Don’t fret for Mack. His contract called for a $12 million buyout if he was fired. UofL negotiated that downward, but you can wager he’ll be paid enough to buy a personal compound in Aruba.
—When No. 1 Auburn beat Missouri, 55-54, the Mizzou cheering section chanted after the game, “Overrated. Overrated.”
Say what? The Auburn players should have pointed upward and chanted, “Hey, hey, look at the scoreboard.”
A win is a win is a win. Ask Chris Mack.
—Stumbled upon an NBA game on ESPN Wednesday. Normally, I couldn’t skip to the next channel fast enough. To me, NBA stands for no bashful athletes, every man for himself.
Well, the New York Knicks were playing the Miami Heat and I thought I’d get a glimpse of Obi Toppin. That’s what I got. . .a glimpse.
The former Dayton Flyer entered the game in the second quarter and within two minutes he had two dunks and a three-pointer.
As usual, Knicks coach Tom Thibodeau played Toppin sparingly. . .21 of the game’s 48 minutes and Obi scored 18 on 7 for 9 shooting (2 for 3 from three) and collected five rebounds.
The Knicks lost,110-96, and have lost five of six. So why can’t Thibodeau find it in his gut to give Obi more playing time? Yes, I’m prejudiced about this.
—They are retiring Luke Kennard’s No. 10 at Franklin High School. In Los Angeles, they are thinking about giving him the key to the city. . .except who wants a key to that trash dump.
Anyway, Kennard scored seven points in the finals nine seconds to lift the Los Angeles Clippers to a 116-115 win over the Washington Wizards. And it was a major ‘lift,’ one that needed a heavy duty crane.
The Clippers trailed by 35 points with 1:20 left in the half. Yep, 35 big ones. And Washington still led by six with nine seconds left. Kennard hit a three. The Wizards couldn’t get the inbounds pass in play and were called for a five-second violation. Kennard hit another three at 0:01 and was fouled. He completed the four-point play for the one-point victory.

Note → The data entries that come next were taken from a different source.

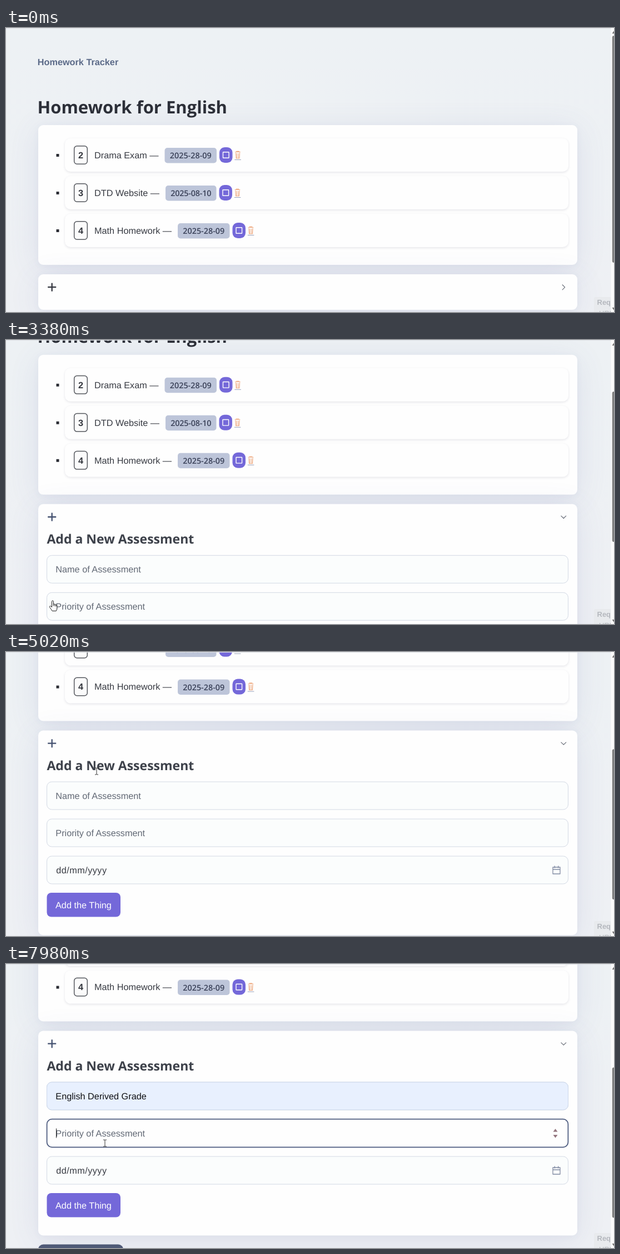
An HTML page for the animation above (8000 ms loop, 1094 by 512 pixels).

```html
<!DOCTYPE html>
<html lang="en">
<head>
<meta charset="utf-8">
<title>Homework Tracker</title>
<style>
html, body { margin: 0; width: 100%; height: 100%; overflow: hidden; }
#stage { position: relative; width: 1094px; height: 512px; overflow: hidden; background: linear-gradient(#edf1f4, #eef0f4); }
#page { position: absolute; left: 0; top: 0; width: 1094px; height: 1000px; }
#page div { position: absolute; box-sizing: border-box; }
.card { left: 57.5px; width: 970.5px; border-radius: 9px; background: #fefefe;
  box-shadow: 0 8px 55px rgba(80, 92, 160, .11), 0 2px 12px rgba(80, 92, 160, .05); }
.item { left: 106px; width: 906px; height: 60px; border-radius: 10px; background: #fefefe;
  box-shadow: 0 1.5px 4px rgba(40, 45, 70, .12); }
#back { left: 57.5px; width: 153.5px; height: 44px; border-radius: 9px; background: #4f5a77; }
svg { position: absolute; left: 0; top: 0; overflow: visible; }
text { font: 16.25px "Liberation Sans", Arial, sans-serif; fill: #373a42; white-space: pre; text-rendering: geometricPrecision; }
text.brand { font-weight: 700; fill: #5b6a88; }
text.h1 { font: 700 31px "Open Sans", sans-serif; fill: #2c2f38; }
text.h2 { font: 700 23px "Open Sans", sans-serif; fill: #3d414a; }
text.rank { font-weight: 700; text-anchor: middle; fill: #33363d; }
text.date { font: 600 14.4px "Open Sans", sans-serif; text-anchor: middle; fill: #3a4158; }
text.hint { fill: #626975; }
text.value { fill: #101114; }
text.white { fill: #fff; }
text.row { font: 500 10px "Open Sans", sans-serif; fill: #383838; }
text.req { font-size: 13px; fill: #b5b8be; }
text.bold { font-weight: 700; }
.line { fill: none; stroke-linecap: round; stroke-linejoin: round; }
</style>
</head>
<body>
<div id="stage">
  <div id="page">
    <div class="card" style="top:175px;height:252px"></div>
    <div class="card" id="form"></div>
    <div id="back"></div>
    <svg id="art" width="1094" height="1000"></svg>
  </div>
  <svg id="top" width="1094" height="512"></svg>
</div>
<script>
const $ = id => document.getElementById(id);
const page = $('page'), art = $('art'), over = $('top');
const LOOP = 8000, OPEN = 1810, FOCUS1 = 5750, PREVIEW = 6230, PICK = 6470, FOCUS2 = 6980;

const text = (x, y, s, cls = '', more = '') => `<text x="${x}" y="${y}" class="${cls}" ${more}>${s}</text>`;
const rect = (x, y, w, h, r, fill, more = '') =>
  `<rect x="${x}" y="${y}" width="${w}" height="${h}" rx="${r}" fill="${fill}" ${more}/>`;
const line = (d, color, width, more = '') =>
  `<path class="line" d="${d}" stroke="${color}" stroke-width="${width}" ${more}/>`;

// name, priority, date, badge left, badge width, letter spacing
const items = [
  ['Drama Exam —', 2, '2025-28-09', 285.5, 93.5, 0],
  ['DTD Website —', 3, '2025-08-10', 287, 91.5, -.2],
  ['Math Homework —', 4, '2025-28-09', 309, 93.5, 0]
];

function itemArt([name, rank, date, x, w, gap], i) {
  const c = 229 + 68 * i, b = x + w + 5, k = b + 28;
  const card = document.createElement('div');
  card.className = 'item';
  card.style.top = c - 30 + 'px';
  page.insertBefore(card, art);
  return rect(90.5, c - 2, 5, 5, 0, '#2b2d34')
    + rect(122.7, c - 16.3, 23.6, 32.6, 5, '#fbfbfb', 'stroke="#55585e" stroke-width="1.5"')
    + text(134.5, c + 5.8, rank, 'rank')
    + text(159, c + 5.8, name)
    + rect(b - w - 5, c - 13, w, 27.5, 5, '#bdc5d9')
    + text(x + w / 2, c + 6, date, 'date', `letter-spacing="${gap}"`)
    + rect(b, c - 14, 23.5, 28, 9.5, '#7468d9')
    + rect(b + 6.5, c - 5.3, 10.6, 10.6, .5, 'none', 'stroke="#fff" stroke-width="1.4"')
    + line(`M${k + .6} ${c - 5.5}h8.8M${k + 2.6} ${c - 6.6}h4.8M${k + 1.4} ${c - 4}l.7 10h5.8l.7-10`
      + `M${k + 3.6} ${c - 3}v8M${k + 6.4} ${c - 3}v8`, '#eeac84', 1.1)
    + line(`M${k - .3} ${c + 8.5}h10.8`, '#979fb8', 1);
}

const field = y => rect(73.5, y, 938, 50, 9, '#fbfdfd', 'stroke="#d3d9e4"');
const ring = (id, y) => rect(73.6, y, 937.8, 50.6, 9, 'none', `id="${id}" stroke="#4f5d80" stroke-width="1.8"`);

art.innerHTML = text(56.8, 67, 'Homework Tracker', 'brand')
  + text(56.5, 153.5, 'Homework for English', 'h1')
  + items.map(itemArt).join('')
  + line('M75.2 467.2h15M82.7 459.7v15', '#33363f', 2.3, 'id="plus" style="stroke-linecap:butt"')
  + line('M-4.4 -2.1L0 2.3L4.4 -2.1', '#686d78', 1.2, 'id="chevron"')
  + '<g id="fields" transform="translate(0 .5)">'
  + text(73.5, 515, 'Add a New Assessment', 'h2')
  + field(536) + rect(73.5, 536, 938, 50, 9, '#e8f0fe', 'id="filled" stroke="#cbd7ea"') + ring('ring1', 535.7)
  + text(89.3, 566.5, 'Name of Assessment', 'hint', 'id="hint"')
  + text(89.3, 566.5, 'English Derived Grade', 'value', 'id="value"')
  + field(603) + rect(74, 603.5, 937, 49, 9, '#fefefe', 'id="white2"') + ring('ring2', 602.7)
  + text(89.3, 633.5, 'Priority of Assessment', 'hint')
  + '<path id="spin" d="M984.5 625.5l4-5.5l4 5.5zM984.5 631l4 5.5l4-5.5z" fill="#94767f"/>'
  + field(670)
  + text(90.3, 700.8, 'dd/mm/yyyy', '', 'letter-spacing=".45"')
  + line('M984 690h13v12h-13zM984 694h13M987.3 688v3M993.7 688v3', '#808aa2', 1.3)
  + rect(73.5, 736, 132.5, 43.5, 8, '#7468d9')
  + text(89, 763.5, 'Add the Thing', 'white')
  + rect(0, 0, 1, 17, 0, '#222', 'id="caret"')
  + '</g>';

const rows = ['English Derived Grade', 'DTD Website', 'English Assessment', 'Drama Exam', 'Math Homework'];
over.innerHTML = rect(0, 0, 1094, 1, 0, '#dfe2e6')
  + rect(1058, 485, 31, 30, 3, '#e8eaed')
  + text(1063.5, 499, 'Req', 'req bold')
  + text(1067, 519, 'URL', 'req')
  + rect(1088.5, 0, 6, 512, 0, '#fbfbfb')
  + rect(1090.7, 14, 6, 409, 3, '#808080', 'id="thumb"')
  + '<path d="M1090.5 10l3.5-5v5zM1090.5 504l3.5 5v-5z" fill="#777"/>'
  + '<g id="menu">'
  + rect(154, 277.5, 146, 145.5, 4, '#000', 'opacity=".05"')
  + rect(155, 277, 144, 144, 4, '#fdfdfd')
  + rect(155, 277, 144, 27, 3, '#ececec', 'id="hover"')
  + rows.map((s, i) => text(164, 294 + 28.5 * i, s, 'row')).join('')
  + line('M278.5 287l6 6M284.5 287l-6 6', '#444', 1.1, 'id="cross"')
  + '</g><g id="cursor">'
  + '<path id="arrow" d="M0 0V13L3 10.4L5 15L7.2 14L5.2 9.6H9.2Z" fill="#fff" stroke="#222" stroke-width="1" stroke-linejoin="round"/>'
  + '<path id="hand" d="M-2 1.5Q-2 0 -.6 0Q.9 0 .9 1.5V6Q3 5.4 3.4 6.8Q5.2 6.2 5.6 7.6Q7.4 7.2 7.4 9V13Q7.4 15.5 5.8 18.5H-1.4Q-3 15.5 -6 11.6Q-6.6 10 -5.2 9.6Q-3.8 9.4 -2 11.5Z'
  + 'M.9 6V9.5M3.4 7V10M5.6 8V10.5" fill="#fff" stroke="#222" stroke-width="1" stroke-linejoin="round"/>'
  + line('M-2.6 -6H-.6L0 -5.4L.6 -6H2.6M0 -5.4V5.4M-2.6 6H-.6L0 5.4L.6 6H2.6', '#333', 1, 'id="beam"')
  + '</g>';

// [time, offset], each held until the next
const scrolls = [[0, 0], [3000, 18.5], [3130, 60], [3190, 81], [3250, 102], [3320, 126], [3380, 148.2],
  [3450, 178], [3520, 207], [3580, 231], [3650, 257.3], [3720, 283], [3790, 300],
  [5020, 302.5], [5090, 314], [5170, 323.5]];

// [time, x, y], moved along in straight lines
const path = [[340, 640, 421], [409, 640, 421], [410, 343, 397], [669, 343, 397], [670, 255, 348],
  [740, 180, 375], [810, 125, 415], [880, 92, 453], [1210, 92, 453], [1500, 84.5, 470],
  [3840, 84.5, 470], [4200, 92, 400], [4630, 113, 212], [4760, 163, 215], [5430, 163, 215],
  [5680, 184, 241], [5960, 184, 241], [6300, 190, 290], [6640, 190, 290], [6900, 178, 302],
  [7300, 178, 302], [7720, 178, 323]];

const shapes = [[0, ''], [340, 'arrow'], [870, 'hand'], [4080, 'beam'], [6040, 'arrow'], [6720, 'beam']];

const hold = (keys, t) => keys.filter(k => k[0] <= t).pop()[1];
const ramp = (t, a, b) => Math.min(1, Math.max(0, (t - a) / (b - a)));
const ease = u => u * u * (3 - 2 * u);

function along(keys, t) {
  const i = keys.findIndex(k => k[0] > t);
  if (i === 0) return keys[0].slice(1);
  if (i < 0) return keys[keys.length - 1].slice(1);
  const a = keys[i - 1], b = keys[i], u = ramp(t, a[0], b[0]);
  return [1, 2].map(n => a[n] + (b[n] - a[n]) * u);
}

const set = (id, name, v) => $(id).setAttribute(name, v);
const fade = (id, v) => set(id, 'opacity', +v);

function draw(t) {
  const open = t >= OPEN, scroll = hold(scrolls, t);
  page.style.transform = `translateY(${-scroll}px)`;
  $('form').style.cssText = `top:443.5px;height:${open ? 369 : 64.5}px`;
  $('back').style.top = (open ? 829 : 525) + 'px';
  set('fields', 'display', open ? 'inline' : 'none');
  set('thumb', 'height', open ? 271 : 409);
  set('thumb', 'y', 14 + scroll * .533);
  set('plus', 'stroke', t > 880 ? '#43506f' : '#33363f');
  set('chevron', 'transform', `translate(1003.3 467.4) rotate(${-90 * (1 - ease(ramp(t, OPEN, 2040)))})`);

  const second = ease(ramp(t, FOCUS2, 7170));
  const filled = t >= PREVIEW;
  fade('ring1', ease(ramp(t, FOCUS1, FOCUS1 + 200)) - second);
  fade('ring2', second);
  fade('white2', second);
  fade('filled', filled);
  fade('value', filled);
  fade('hint', !filled);
  fade('spin', t >= FOCUS2);

  // caret blinks, restarted by each focus or pick
  const since = t >= FOCUS2 ? FOCUS2 : t >= PICK ? PICK : FOCUS1;
  fade('caret', t >= FOCUS1 && (t - since) % 1000 < 500);
  set('caret', 'x', since === PICK ? 253 : 90);
  set('caret', 'y', since === FOCUS2 ? 619.5 : 552.5);

  fade('menu', ramp(t, 5840, 5980) * (1 - ramp(t, 6540, 6690)));
  fade('hover', filled);
  fade('cross', filled);

  const shape = hold(shapes, t);
  for (const s of ['arrow', 'hand', 'beam']) set(s, 'display', s === shape ? 'inline' : 'none');
  set('cursor', 'transform', `translate(${along(path, t)})`);
}

const start = performance.now();
function tick() {
  draw((performance.now() - start) % LOOP);
  requestAnimationFrame(tick);
}
tick();
</script>
</body>
</html>
```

Kennard, wearing No. 5,, half of what he wore at Franklin, was No. 1 on this night with 25 points (5 for 8 from three), eight rebounds and six assists. On this night, Kennard was full of swishful thinking.

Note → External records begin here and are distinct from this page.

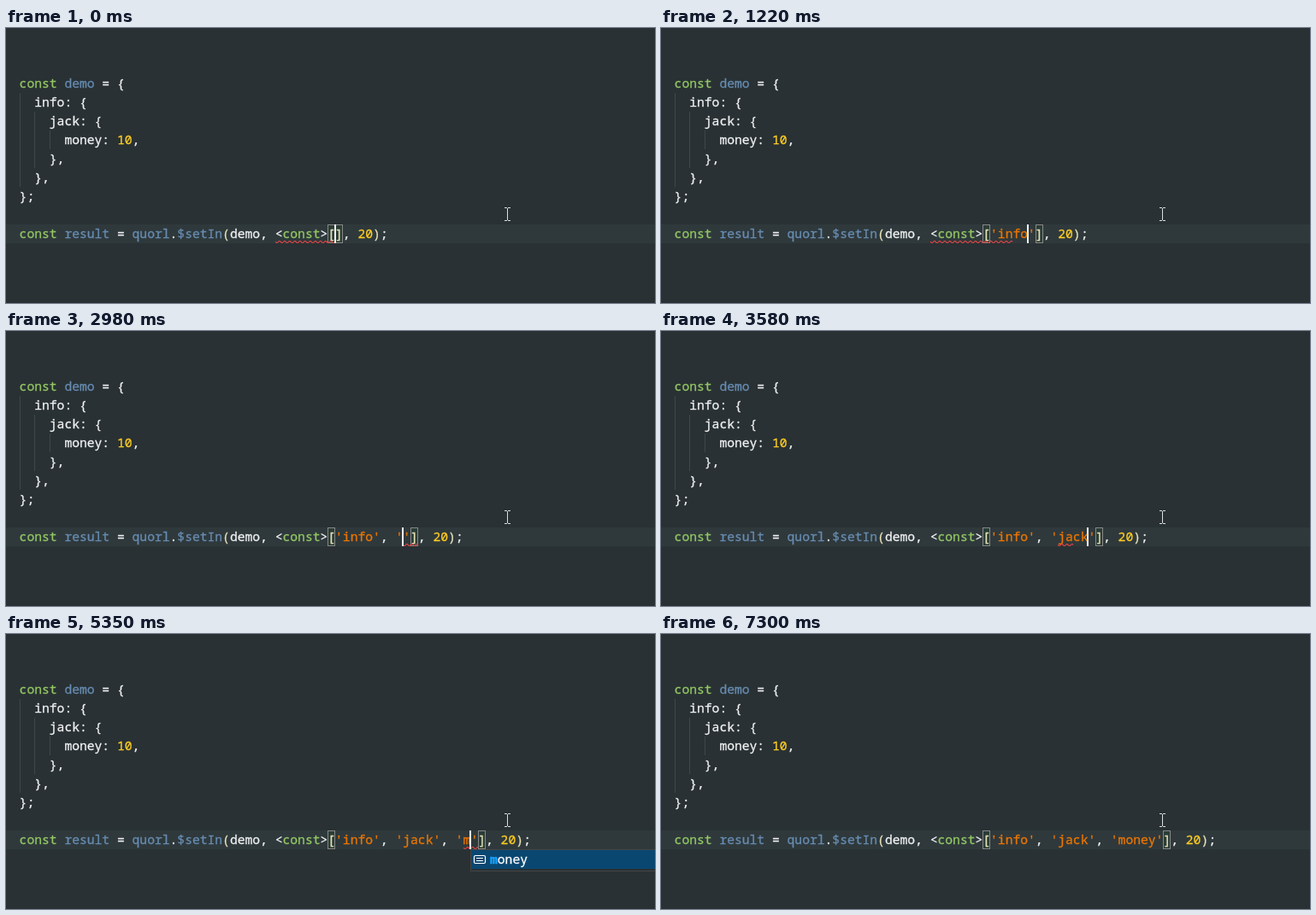
An HTML page with a canvas for the animation above (7.36 s loop, 759 by 322 pixels).

```html
<!DOCTYPE html>
<html lang="en">
<head>
<meta charset="utf-8">
<title>Typed path completion</title>
<style>
  html, body { margin: 0; width: 100%; height: 100%; overflow: hidden; background: #293134; }
  canvas { display: block; }
</style>
</head>
<body>
<canvas id="stage" width="759" height="322"></canvas>
<script>
const ctx = document.getElementById('stage').getContext('2d');
const LOOP = 7360;
const LEFT = 15.6, TOP = 54, ROW = 22, CELL = 8.797;
const LAST_Y = TOP + 8 * ROW;
const FONT = '14.66px "Noto Sans Mono", monospace';
const COLOR = {
  bg: '#293134', line: '#2f393c', guide: '#41474a',
  text: '#f1f2f3', punct: '#e8e2b7', key: '#93c763',
  name: '#678cb1', num: '#ffcd22', str: '#ec7600',
  error: '#f04545', select: '#094771', edge: '#454545', match: '#18a3ff'
};

// Each step changes part of the editor state at its time.
// code: text inside the brackets, mark: underlined columns
const STEPS = [
  [0, { code: '', caret: 42, on: true, popup: null, mark: [34, 42] }],
  [270, { code: "''", caret: 43 }],
  [340, { mark: [34, 43] }],
  [400, { popup: { col: 43, word: 'info', typed: 0 } }],
  [800, { on: false }],
  [1150, { code: "'info'", caret: 47, on: true, popup: null }],
  [1220, { mark: [34, 45] }],
  [1620, { on: false }],
  [1690, { caret: 48, on: true }],
  [2220, { on: false }],
  [2570, { code: "'info',", caret: 49, on: true }],
  [2710, { mark: null }],
  [2780, { code: "'info', ", caret: 50 }],
  [2910, { code: "'info', ''", caret: 51 }],
  [2980, { mark: [51, 53] }],
  [3120, { code: "'info', 'j'", caret: 52 }],
  [3250, { popup: { col: 52, word: 'jack', typed: 1 } }],
  [3580, { code: "'info', 'jack'", caret: 55, popup: null }],
  [3920, { on: false }],
  [3990, { caret: 56, on: true }],
  [4470, { on: false }],
  [4740, { code: "'info', 'jack',", caret: 57, on: true }],
  [4810, { mark: null }],
  [4870, { code: "'info', 'jack', ", caret: 58 }],
  [5010, { code: "'info', 'jack', ''", caret: 59 }],
  [5080, { mark: [59, 61] }],
  [5210, { code: "'info', 'jack', 'm'", caret: 60 }],
  [5350, { popup: { col: 60, word: 'money', typed: 1 } }],
  [5750, { code: "'info', 'jack', 'money'", caret: 64, popup: null }],
  [6300, { on: false }],
  [6700, { mark: null }],
  [6770, { on: true }],
  [7300, { on: false }]
];

const HEAD = [
  'const demo = {',
  '  info: {',
  '    jack: {',
  '      money: 10,',
  '    },',
  '  },',
  '};'
];

const colX = col => LEFT + col * CELL;

function stateAt(time) {
  const state = {};
  for (const [start, change] of STEPS) {
    if (start <= time) Object.assign(state, change);
  }
  return state;
}

function rect(color, x, y, w, h) {
  ctx.fillStyle = color;
  ctx.fillRect(x, y, w, h);
}

// A hairline outline gives the letters a slightly heavier weight.
function write(text, x, y, color) {
  ctx.fillStyle = ctx.strokeStyle = color;
  ctx.lineWidth = 0.3;
  [...text].forEach((ch, i) => {
    ctx.fillText(ch, x + i * CELL, y);
    ctx.strokeText(ch, x + i * CELL, y);
  });
}

function tokenColor(token, before) {
  if (token === 'const') return COLOR.key;
  if (token[0] === "'") return COLOR.str;
  if (/^\d/.test(token)) return COLOR.num;
  if (/^[()[\]]$/.test(token)) return COLOR.punct;
  if (/^\w/.test(token) && /const $|= $/.test(before)) return COLOR.name;
  if (token[0] === '$') return COLOR.name;
  return COLOR.text;
}

function codeLine(text, row) {
  for (const found of text.matchAll(/'[^']*'|[$\w]+|[^\s\w$]/g)) {
    const color = tokenColor(found[0], text.slice(0, found.index));
    write(found[0], colX(found.index), TOP + row * ROW + 16, color);
  }
}

function guides() {
  for (let depth = 0; depth < 3; depth++) {
    const y = TOP + (depth + 1) * ROW;
    rect(COLOR.guide, Math.round(colX(depth * 2)), y, 1, (5 - depth * 2) * ROW);
  }
}

function bracketBox(col) {
  const x = Math.round(colX(col));
  rect('rgba(0,100,0,.1)', x, LAST_Y, 9, ROW);
  ctx.strokeStyle = '#888';
  ctx.lineWidth = 1;
  ctx.strokeRect(x + 0.5, LAST_Y + 0.5, 8, ROW - 1);
}

function polygon(points) {
  ctx.beginPath();
  points.forEach(([x, y]) => ctx.lineTo(x, y));
  ctx.fill();
}

function squiggle([from, to]) {
  const x = Math.round(colX(from)), width = Math.round(colX(to)) - x;
  ctx.save();
  ctx.beginPath();
  ctx.rect(x, LAST_Y + ROW - 3, width, 3);
  ctx.clip();
  ctx.fillStyle = COLOR.error;
  ctx.translate(x, LAST_Y + ROW - 3);
  for (let i = 0; i < width; i += 6) {
    polygon([[5.5, 0], [2.5, 3], [1.1, 3], [4.1, 0]]);
    polygon([[4, 0], [6, 2], [6, 0.6], [5.4, 0]]);
    polygon([[0, 2], [1, 3], [2.4, 3], [0, 0.6]]);
    ctx.translate(6, 0);
  }
  ctx.restore();
}

function suggestion({ col, word, typed }) {
  const x = Math.round(colX(col)), y = LAST_Y + ROW;
  rect(COLOR.edge, x, y, 759 - x, 26);
  rect(COLOR.bg, x + 1, y + 1, 759 - x, 24);
  rect(COLOR.select, x + 1, y + 1, 759 - x, ROW);

  ctx.strokeStyle = '#fff';
  ctx.lineWidth = 1.2;
  ctx.beginPath();
  ctx.roundRect(x + 4.5, y + 7.5, 13, 9, 1.5);
  ctx.stroke();
  rect('#fff', x + 7, y + 10, 8, 1);
  rect('#fff', x + 7, y + 13, 8, 1);

  const textX = x + 23;
  ctx.font = 'bold ' + FONT;
  write(word.slice(0, typed), textX, y + 17, COLOR.match);
  ctx.font = FONT;
  write(word.slice(typed), textX + typed * CELL, y + 17, '#fff');
}

function pointer() {
  const color = '#dcdedf';
  rect(color, 586, 211, 1, 14);
  for (const y of [210, 225]) {
    rect(color, 583, y, 3, 1);
    rect(color, 587, y, 3, 1);
  }
}

function draw(time) {
  const state = stateAt(time);
  rect(COLOR.bg, 0, 0, 759, 322);
  rect(COLOR.line, 0, LAST_Y, 759, ROW);
  guides();
  bracketBox(41);
  bracketBox(42 + state.code.length);

  ctx.font = FONT;
  HEAD.forEach(codeLine);
  codeLine(`const result = quorl.$setIn(demo, <const>[${state.code}], 20);`, 8);

  if (state.mark) squiggle(state.mark);
  if (state.on) rect(COLOR.text, Math.round(colX(state.caret)) - 1, LAST_Y, 2, ROW);
  if (state.popup) suggestion(state.popup);
  pointer();
}

const begin = performance.now();
function tick() {
  draw((performance.now() - begin) % LOOP);
  requestAnimationFrame(tick);
}
tick();
</script>
</body>
</html>
```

And, yes, I’d watch an NBA game with Kennard in it, and Obi Toppin.
—QUOTE: From Iona basketball coach Rick Pitino: “I want us to play mother-in-law defense: constant nagging and harassment.” (Pitino also said he wants to make Iona the Gonzaga of the East. Doesn’t everybody?)
—Speaking of Luke Kennard and Franklin, a special event is scheduled Sunday at Mom’s Restaurant in Franklin.
Former Meadowdale/University of Kentucky star Mike Pratt and his broadcast partner, Tom Leach, are appearing at Mom’s from noon to 1:30 to sell their book, ‘Kentucky Basketball: Two Decades Behind the Scenes.’ Pratt and Leach have done UK radio broadcasts together for 20 years.
I can remember decades and decades ago when Mike Pratt started on the Meadowdale High School team as a freshman. A freshman? Unheard of. Can’t wait to get my autographed copy.
—A while back, I listed all the great quarterbacks named Joe. A friend asked me, “Well, how about quarterbacks named John?” Of course, this friend’s name is. . .Frank.
Anyway, frankly speaking, Frank, there aren’t many. You start with the guy Cleveland Browns fans despise (me included), John Elway. Then there is John Unitas, John Brodie, John Hadl and Johnny Lujack (Ask your great grand-dad).
OK, I’ll tell you. Lujack, a Notre Dame quarterback, won the 1947 Heisman Trophy and at age 97 is the oldest living Heisman winner. He also played quarterback for coach George Halas and the Chicago Bears.
—QUOTE: From former Notre Dame coach Lou Holtz: “I’ve followed Notre Dame football since 1946, when I listened on the radio and Johnny Lujack tackled (Army’s) Doc Blanchard in the open field to preserve a 0-0 tie.” (In those days, players played both offense and defense, wearing leather helmets and no face masks.)